▶ Task
Determine the number of lines in the entries below in which the word "lightly" appears, and reply with that number only.

▶ Information supplied
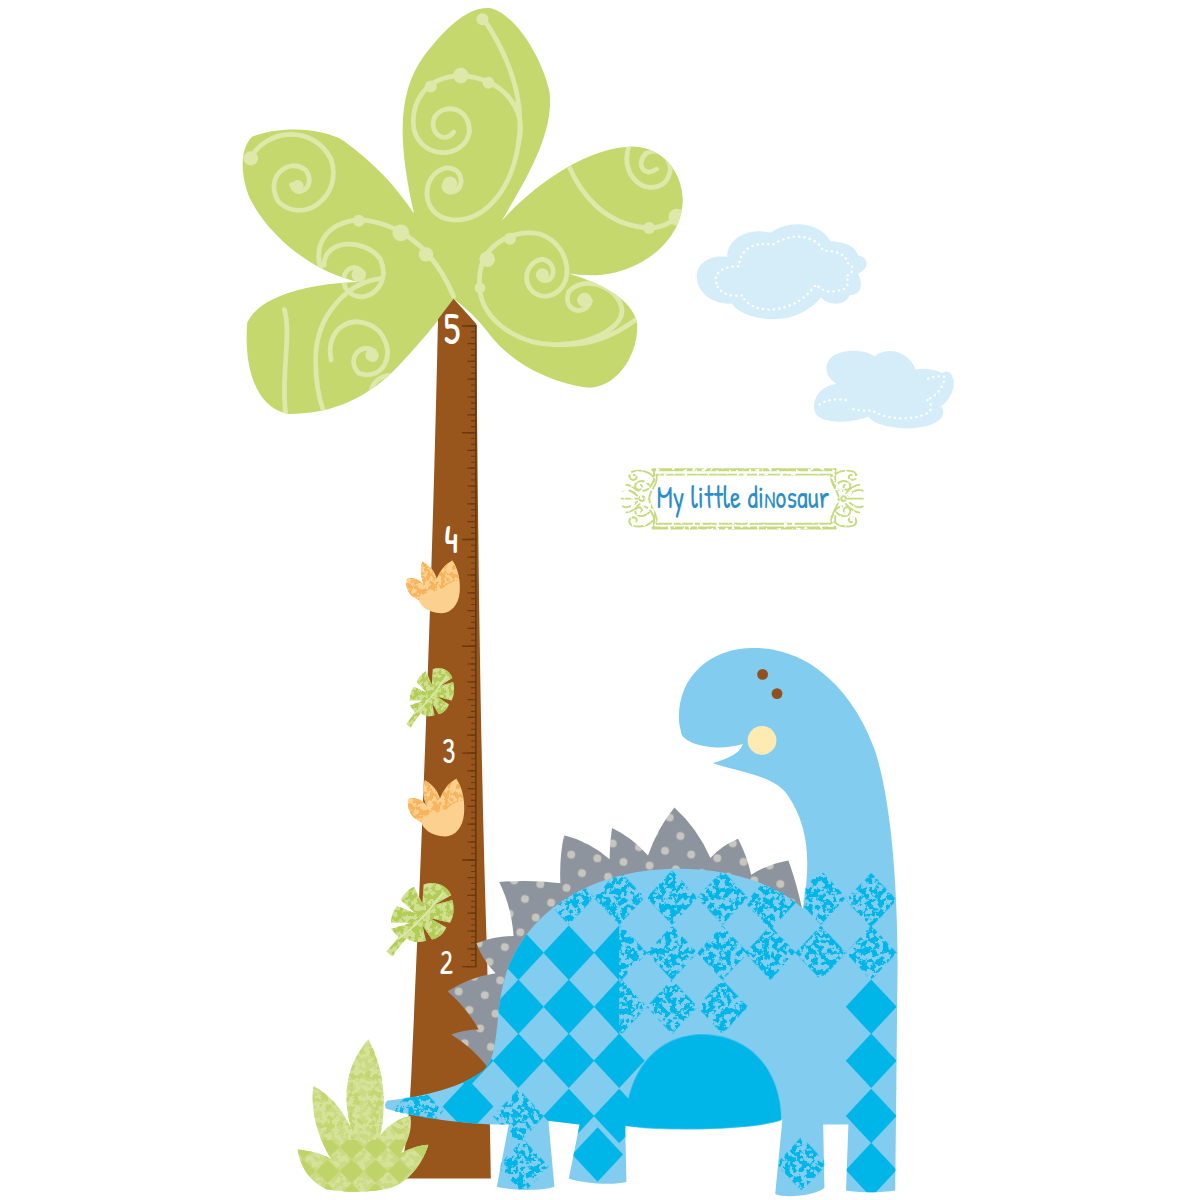
<!DOCTYPE html>
<html lang="en">
<head>
<meta charset="utf-8">
<title>My little dinosaur growth chart</title>
<link rel="stylesheet" href="https://fonts.googleapis.com/css2?family=Patrick+Hand&display=swap">
<style>
:root{
  --paper:#fff;
  --leaf:#c5d86d; --leaf-swirl:#dde8aa; --leaf-pale:#d5e29a; --leaf-deep:#bfd468;
  --trunk:#98561d; --tick:#6a3910;
  --sky:#d5edf9;
  --dino:#82cdef; --dino-deep:#00b6e9; --spike:#8e949d; --spike-dot:#c6c6bf;
  --cheek:#fdebb1; --eye:#92501f;
  --petal:#fcd190; --petal-deep:#f7b45c;
  --frame:#c8da80; --ink:#2e8fc8;
}
html,body{margin:0;padding:0;background:var(--paper);overflow:hidden}
.chart{display:block;width:1200px;height:1200px;background:var(--paper)}
.leaf{fill:var(--leaf)} .swirls{fill:none;stroke:var(--leaf-swirl);stroke-width:4;stroke-linecap:round}
.swirl-dots{fill:var(--leaf-swirl)}
.trunk{fill:var(--trunk)}
.ruler{stroke:var(--tick);fill:none}
.numbers{fill:var(--paper);font-family:"Patrick Hand",cursive;text-anchor:middle}
.cloud{fill:var(--sky)} .stitch{fill:none;stroke:var(--paper);stroke-width:2;stroke-linecap:round;stroke-dasharray:.1 4.4}
.dino{fill:var(--dino)} .deep{fill:var(--dino-deep)}
.frame{fill:none;stroke:var(--frame);stroke-width:1.6;stroke-linecap:round}
.label{fill:var(--ink);font-family:"Patrick Hand",cursive;font-size:26px}
</style>
</head>
<body>
<svg class="chart" viewBox="0 0 1000 1000" role="img" aria-label="Growth chart with a palm tree ruler and a blue dinosaur">
<defs>
  <filter id="worn" x="-5%" y="-5%" width="110%" height="110%">
    <feTurbulence type="fractalNoise" baseFrequency=".22" numOctaves="3" seed="8" result="n"/>
    <feColorMatrix in="n" type="matrix" values="0 0 0 0 0  0 0 0 0 0  0 0 0 0 0  14 0 0 0 -6.4" result="m"/>
    <feComposite in="SourceGraphic" in2="m" operator="in"/>
  </filter>
  <filter id="lightly-worn" x="-5%" y="-5%" width="110%" height="110%">
    <feTurbulence type="fractalNoise" baseFrequency=".3" numOctaves="2" seed="3" result="n"/>
    <feColorMatrix in="n" type="matrix" values="0 0 0 0 0  0 0 0 0 0  0 0 0 0 0  12 0 0 0 -4" result="m"/>
    <feComposite in="SourceGraphic" in2="m" operator="in"/>
  </filter>
  <pattern id="polka" width="22" height="28" patternUnits="userSpaceOnUse" patternTransform="rotate(8) translate(4 2)">
    <rect width="22" height="28" fill="#8e949d"/>
    <circle cx="5.5" cy="7" r="3.3" fill="#c6c6bf"/><circle cx="16.5" cy="21" r="3.3" fill="#c6c6bf"/>
  </pattern>
  <pattern id="bush-check" width="20" height="20" patternUnits="userSpaceOnUse" patternTransform="translate(3 6)">
    <path d="M10 0L20 10L10 20L0 10Z" fill="#bfd468"/>
  </pattern>
  <path id="palm-shape" d="M345 178C330 112 333 75 353 47C370 25 390 4 410 7C432 14 453 52 458 77C462 112 437 152 418 184C446 153 490 122 528 122C552 123 568 142 569 166C569 200 536 225 502 229C490 230 481 229 474 228C501 236 528 250 531 270C532 300 510 325 489 323C462 319 430 306 409 280C397 264 387 256 378 249C370 262 352 284 332 305C310 328 282 345 240 345C214 340 203 308 206 269C216 246 260 236 299 235C264 228 226 200 208 165C200 145 200 124 210 114C234 104 270 107 286 117C311 135 330 155 345 178Z"/>
  <clipPath id="palm-clip"><use href="#palm-shape"/></clipPath>
  <path id="dino-shape" d="M566 603C563 566 590 540 628 540C680 540 714 583 729 625C743 668 748 740 748 805L746 992C735 994 715 994 705 992L707 937L686 937L687 990C680 996 655 999 646 995L652 933C630 942 550 943 521 938L522 985C510 988 485 986 474 982L483 937L457 934L462 989C450 993 425 992 414 989L424 937C395 938 350 932 322 924C320 921 321 919 323 917C355 914 386 905 403 892C418 878 411 840 423 808C444 753 500 724 565 724C608 724 646 736 669 757C676 718 674 688 656 662C645 647 623 645 594 636C606 632 616 629 619 620C600 626 574 622 568 612Z"/>
  <clipPath id="dino-clip"><use href="#dino-shape"/></clipPath>
  <path id="diamond" d="M0 -22.7L21.2 0L0 22.7L-21.2 0Z"/>
  <path id="bush-shape" d="M307 866C317 885 324 912 317 946C324 937 334 931 342 930C344 942 339 952 334 961C342 957 350 954 357 954C352 970 341 985 325 990C310 994 290 994 272 991C258 985 250 972 248 958C258 959 268 961 276 966C263 945 259 924 261 905C275 912 287 926 293 942C284 910 290 886 307 866Z"/>
  <g id="tulip">
    <path fill="#fcd190" d="M339 482C345 481 349 483 353 487C350 479 350 473 352 468C358 471 362 476 364 482C367 475 371 470 377 467C382 474 384 485 383 494C382 504 376 511 368 511C356 511 350 504 349 500C341 497 337 490 339 482Z"/>
    <path fill="#f7b45c" filter="url(#worn)" d="M339 482C345 481 349 483 353 487C350 479 350 473 352 468C358 471 362 476 364 482C367 475 371 470 377 467C380 472 382 478 383 484C375 484 369 489 366 495C360 490 354 494 349 500C341 497 337 490 339 482Z"/>
  </g>
  <path id="split-leaf-shape" d="M353 737C362 734 372 737 376 746L362 754L377 750C379 757 378 764 375 769L358 765L372 773C369 779 365 782 360 783L352 771L355 784C349 786 343 785 339 782C334 787 331 791 327 797L322 793C326 788 329 786 332 781L326 774L343 769L326 769C326 763 328 758 331 755L346 761L334 750C337 744 341 741 345 739L352 753Z"/>
  <g id="split-leaf">
    <use href="#split-leaf-shape" fill="#d0df90"/>
    <use href="#split-leaf-shape" fill="#b2cd55" filter="url(#worn)"/>
    <path d="M331 783Q350 770 369 744" fill="none" stroke="#dde8aa" stroke-width="1.6"/>
  </g>
  <g id="frame-end">
    <path d="M545 398C541 393 534 391 527 393C523 395 524 400 528 400C532 399 531 395 528 396M541 404C535 398 527 402 530 407C533 410 537 406 534 404M545 433C541 438 534 440 527 438C523 436 524 431 528 431C532 432 531 436 528 435M541 427C535 433 527 429 530 424C533 421 537 425 534 427"/>
    <path d="M532 415.500L518 415.500M531 413C527 409 522 407 519 409M531 418C527 422 522 424 519 422M533 411C530 407 525 404 522 404M533 420C530 424 525 427 522 427M536 409C541 409 543 404 545 400M536 422C541 422 543 427 545 431"/>
    <circle cx="535" cy="415.500" r="2"/>
  </g>
</defs>

<g id="clouds">
  <path class="cloud" d="M581 234C578 221 590 212 606 214C606 200 622 189 642 194C656 183 683 184 692 201C707 202 713 206 715 213C724 214 725 224 715 228C720 238 717 246 708 246C705 254 692 256 684 248C676 258 662 267 641 266C625 265 613 259 610 253C596 254 583 246 581 234Z"/>
  <path class="stitch" d="M597 236C594 227 604 221 616 222C616 208 628 201 644 204C660 193 680 196 686 209C698 209 705 212 706 219C713 222 711 228 705 230C709 238 704 243 697 242C690 245 684 241 680 237C670 251 656 258 640 258C626 257 620 251 619 246C608 248 599 244 597 236Z"/>
  <path class="cloud" d="M679 343C676 333 684 321 697 320C685 312 686 298 700 294C713 290 725 294 729 297C737 289 757 291 763 308C771 306 783 309 785 311C792 306 797 316 794 325C791 333 787 337 784 338C792 349 776 357 757 357C737 356 726 352 724 347C709 353 682 354 679 343Z"/>
  <path class="stitch" d="M683 337C692 331 703 333 709 334M711 341C719 343 723 342 727 342C738 350 762 351 773 344C778 341 776 335 772 333C780 331 787 322 787 314C781 313 775 314 771 317"/>
</g>

<g id="name-plate">
  <g class="frame" filter="url(#lightly-worn)">
    <path d="M544 391.500H696M544 440H696" stroke-width="2.600"/>
    <path d="M547 395.500H693M547 436.500H693M545 391V401M545 430V440M696 391V401M696 430V440M547 396C549 404 541 408 541 415.500C541 423 549 428 547 436M693 396C691 404 699 408 699 415.500C699 423 691 428 693 436" stroke-width="1.600"/>
    <use href="#frame-end"/>
    <use href="#frame-end" transform="translate(1238 0) scale(-1 1)"/>
  </g>
  <text class="label" x="547" y="423" textLength="144" lengthAdjust="spacingAndGlyphs">My little di<tspan font-size="20">N</tspan>osaur</text>
</g>

<g id="palm-tree">
  <use href="#palm-shape" class="leaf"/>
  <g clip-path="url(#palm-clip)">
    <g class="swirls">
      <path d="M402 14C423 45 438 82 432 120C426 160 402 186 376 183C350 180 350 146 371 140C388 138 388 162 374 160C368 158 369 151 375 152"/>
      <path d="M432 120C440 92 420 65 384 63C352 64 342 88 345 108C352 134 386 132 391 111C393 91 371 84 362 98C357 110 370 121 378 110"/>
      <path d="M208 133C222 106 262 104 276 133C286 164 252 188 232 168C220 148 240 130 255 142C264 155 248 167 243 154"/>
      <path d="M378 247C366 218 342 186 299 183C272 186 258 204 270 232M270 221C270 199 304 198 317 216C328 240 300 258 288 240C282 226 295 217 303 228"/>
      <path d="M318 232C290 235 263 262 263 300C263 320 266 333 270 344M238 345C234 310 243 280 237 258M276 300C270 273 296 258 316 276C332 296 318 318 299 311C288 300 300 285 311 292C316 298 311 302 309 298M309 330C308 314 328 307 338 318"/>
      <path d="M473 136C484 163 505 188 541 190C553 190 562 184 568 176M524 122C516 146 538 165 554 152C566 138 552 120 538 128C529 138 538 148 547 141"/>
      <path d="M400 240C396 207 424 190 450 195C478 205 480 243 455 247C434 246 434 219 452 216C466 219 462 238 451 233"/>
      <path d="M400 240C400 264 430 289 467 287C497 286 521 271 518 256C513 238 487 229 474 243C468 260 488 264 492 251C489 243 483 246 485 251M467 287C491 288 511 281 533 264"/>
    </g>
    <g class="swirl-dots">
      <circle cx="402" cy="16" r="5"/><circle cx="359" cy="72" r="5"/><circle cx="384" cy="63" r="6.500"/><circle cx="407" cy="69" r="5"/><circle cx="375" cy="153" r="6"/><circle cx="209" cy="132" r="6"/><circle cx="248" cy="155" r="5"/>
      <circle cx="299" cy="184" r="5"/><circle cx="334" cy="194" r="7"/><circle cx="355" cy="212" r="6"/><circle cx="299" cy="229" r="6"/><circle cx="310" cy="296" r="5.500"/>
      <circle cx="541" cy="190" r="5"/><circle cx="564" cy="181" r="7"/><circle cx="425" cy="199" r="5"/><circle cx="406" cy="216" r="6.500"/><circle cx="400" cy="240" r="4.500"/><circle cx="452" cy="229" r="5.500"/><circle cx="487" cy="250" r="6"/>
    </g>
  </g>
  <path class="trunk" d="M378 249L397 270C398 420 400 620 406 800L409 982H332C338 962 341 935 343 890C350 740 360 500 365 266Z"/>
  <g class="ruler">
    <path d="M396.500 271V806" stroke-width="1.400"/>
    <path d="M394.500 271V806" stroke-width="4" stroke-dasharray=".9 4.044"/>
    <path d="M393 271V806" stroke-width="7" stroke-dasharray="1 13.833"/>
    <path d="M391 271V806" stroke-width="12" stroke-dasharray="1.200 87.800"/>
  </g>
  <g class="numbers">
    <text x="376.500" y="287" font-size="37" textLength="14" lengthAdjust="spacingAndGlyphs">5</text>
    <text x="376" y="461" font-size="33" textLength="12" lengthAdjust="spacingAndGlyphs">4</text>
    <text x="374" y="636" font-size="30" textLength="11" lengthAdjust="spacingAndGlyphs">3</text>
    <text x="372" y="812" font-size="28" textLength="11" lengthAdjust="spacingAndGlyphs">2</text>
  </g>
  <use href="#tulip"/>
  <use href="#tulip" transform="translate(-15.500 140) scale(1.050 1.090)"/>
  <use href="#split-leaf" transform="translate(110 -43) scale(.71 .815)"/>
  <use href="#split-leaf"/>
</g>

<g id="bush">
  <use href="#bush-shape" fill="#d5e29a"/>
  <use href="#bush-shape" fill="#c3d773" filter="url(#worn)" opacity=".55"/>
  <clipPath id="bush-clip"><use href="#bush-shape"/></clipPath>
  <g clip-path="url(#bush-clip)">
    <rect x="245" y="950" width="115" height="46" fill="url(#bush-check)"/>
    <rect x="245" y="865" width="115" height="85" fill="url(#bush-check)" filter="url(#worn)" opacity=".7"/>
  </g>
</g>

<g id="dinosaur">
  <path fill="url(#polka)" d="M407 890Q394 873 376 862Q388 858 399 858Q389 840 373 826Q392 814 413 811Q402 800 397 786Q413 780 428 780Q426 755 416 735Q442 733 467 736Q466 715 470 696Q491 701 508 716Q508 702 510 690Q527 698 540 713Q548 690 562 673Q581 690 592 715Q601 705 615 699Q622 712 626 729Q640 720 657 717Q664 736 669 760L600 800L440 850Z"/>
  <use href="#dino-shape" class="dino"/>
  <g clip-path="url(#dino-clip)" class="deep">
    <g id="solid-diamonds">
      <use href="#diamond" x="432" y="794"/><use href="#diamond" x="474" y="794"/>
      <use href="#diamond" x="432" y="839"/><use href="#diamond" x="474" y="839"/>
      <use href="#diamond" x="390" y="884"/><use href="#diamond" x="432" y="884"/><use href="#diamond" x="474" y="884"/>
      <use href="#diamond" x="390" y="922"/><use href="#diamond" x="474" y="930"/>
      <use href="#diamond" x="516" y="930"/><use href="#diamond" x="516" y="884"/><path d="M516 816L495 839L516 862ZM516 771L495 794L516 817Z"/>
      <use href="#diamond" x="498" y="962"/>
      <use href="#diamond" x="726" y="839"/><use href="#diamond" x="726" y="884"/><use href="#diamond" x="726" y="930"/><use href="#diamond" x="726" y="975"/>
      <use href="#diamond" x="768" y="907"/>
    </g>
    <g id="worn-diamonds" filter="url(#worn)">
      <use href="#diamond" x="474" y="748"/><use href="#diamond" x="516" y="748"/><use href="#diamond" x="560" y="748"/><use href="#diamond" x="602" y="748"/><use href="#diamond" x="642" y="752"/>
      <use href="#diamond" x="518" y="794"/><use href="#diamond" x="560" y="794"/><use href="#diamond" x="602" y="794"/><use href="#diamond" x="642" y="794"/><use href="#diamond" x="684" y="794"/><use href="#diamond" x="726" y="794"/>
      <use href="#diamond" x="518" y="839"/><use href="#diamond" x="560" y="839"/><use href="#diamond" x="602" y="839"/>
      <use href="#diamond" x="684" y="748"/><use href="#diamond" x="726" y="750"/>
      <use href="#diamond" x="348" y="926"/><use href="#diamond" x="432" y="930"/><use href="#diamond" x="436" y="972"/><use href="#diamond" x="668" y="970"/>
    </g>
    <path id="belly" d="M521 940C521 892 548 862 585 862C625 862 652 892 651 937C625 945 555 945 521 940Z"/>
  </g>
  <circle cx="635.500" cy="562" r="4.500" fill="#92501f"/>
  <circle cx="647.500" cy="578" r="4.500" fill="#92501f"/>
  <circle cx="635" cy="617" r="12" fill="#fdebb1"/>
</g>
</svg>
</body>
</html>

▶ Answer area
2